TASK PROMPT ::
Lines of the material that include the string "dashed" should be returned.

RECORD SET ::
____

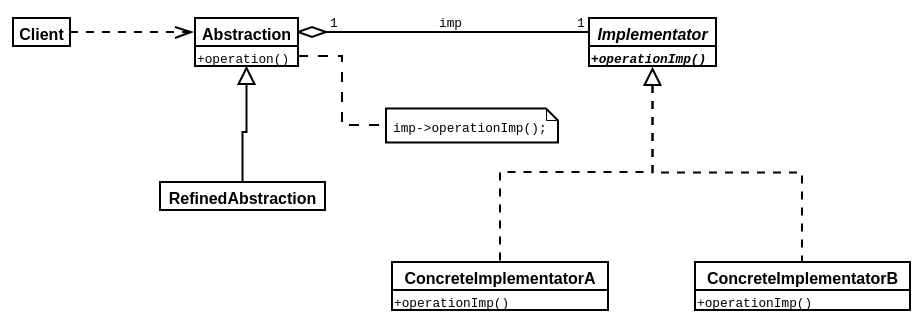
<!DOCTYPE html>
<html lang="en">
<head>
<meta charset="utf-8">
<title>Bridge pattern class diagram</title>
<style>
:root {
  --ink: #000;
  --paper: #fff;
  --sans: "Liberation Sans", Arial, sans-serif;
  --mono: "Liberation Mono", "Courier New", monospace;
}
* { box-sizing: border-box; margin: 0; padding: 0; }
body { width: 924px; height: 324px; overflow: hidden; background: var(--paper); color: var(--ink); }
.diagram { position: relative; width: 924px; height: 324px; overflow: hidden; }
.connectors { position: absolute; left: 0; top: 0; width: 924px; height: 324px; fill: none; stroke: var(--ink); stroke-width: 2; }
.dashed { stroke-dasharray: 8 8; }
.head { fill: var(--paper); }
.class { position: absolute; height: 50px; border: 2px solid var(--ink); background: var(--paper); white-space: nowrap; }
.class.simple { height: 30px; }
.class h2 { height: 26px; font: bold 16px/31px var(--sans); text-align: center; }
.class p { height: 20px; padding-left: 1px; border-top: 2px solid var(--ink); font: 12.8px/25px var(--mono); }
.abstract h2 { font-style: italic; }
.abstract p { font-weight: bold; font-style: italic; }
.client { left: 12px; top: 17px; width: 59px; }
.abstraction { left: 194px; top: 17px; width: 105px; }
.implementator { left: 588px; top: 17px; width: 129px; }
.refined { left: 159px; top: 181px; width: 167px; }
.concrete-a { left: 391px; top: 261px; width: 218px; }
.concrete-b { left: 694px; top: 261px; width: 217px; }
.label { position: absolute; font: 12.8px/14px var(--mono); white-space: nowrap; }
.role { left: 439px; top: 17px; }
.source-count { left: 330px; top: 17px; }
.target-count { left: 577px; top: 17px; }
.note-text { left: 393px; top: 122px; }
</style>
</head>
<body>
<main class="diagram">
  <svg class="connectors" viewBox="0 0 924 324" aria-hidden="true">
    <g id="client-uses-abstraction">
      <path class="dashed" d="M70 32H190"/>
      <path d="M175 27L191 32L175 38"/>
    </g>
    <g id="abstraction-holds-implementator">
      <path d="M326 32H589"/>
      <polygon class="head" points="298,32 312,27 326,32 312,37"/>
    </g>
    <g id="refined-extends-abstraction">
      <path d="M242.5 182V132H246.5V84"/>
      <polygon class="head" points="246.5,68 254.5,84 238.5,84"/>
    </g>
    <g id="operation-note">
      <path stroke-dasharray="10 10" d="M298 56H342V125H386"/>
      <path class="head" d="M386 108.5H546L558 120.5V142.5H386Z"/>
      <path stroke-width="1" d="M546.5 108.5V120.5H558"/>
    </g>
    <g id="concretes-realize-implementator">
      <path class="dashed" d="M652.5 85V172H500V262"/>
      <path class="dashed" d="M652.5 85V172.5H802V262"/>
      <polygon class="head" points="652.5,69 660.5,85 644.5,85"/>
    </g>
  </svg>

  <section class="class simple client"><h2>Client</h2></section>
  <section class="class abstraction"><h2>Abstraction</h2><p>+operation()</p></section>
  <section class="class abstract implementator"><h2>Implementator</h2><p>+operationImp()</p></section>
  <section class="class simple refined"><h2>RefinedAbstraction</h2></section>
  <section class="class concrete-a"><h2>ConcreteImplementatorA</h2><p>+operationImp()</p></section>
  <section class="class concrete-b"><h2>ConcreteImplementatorB</h2><p>+operationImp()</p></section>

  <span class="label source-count">1</span>
  <span class="label role">imp</span>
  <span class="label target-count">1</span>
  <span class="label note-text">imp-&gt;operationImp();</span>
</main>
</body>
</html>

____

FINAL ANSWER ::
.dashed { stroke-dasharray: 8 8; }
      <path class="dashed" d="M70 32H190"/>
      <path class="dashed" d="M652.5 85V172H500V262"/>
      <path class="dashed" d="M652.5 85V172.5H802V262"/>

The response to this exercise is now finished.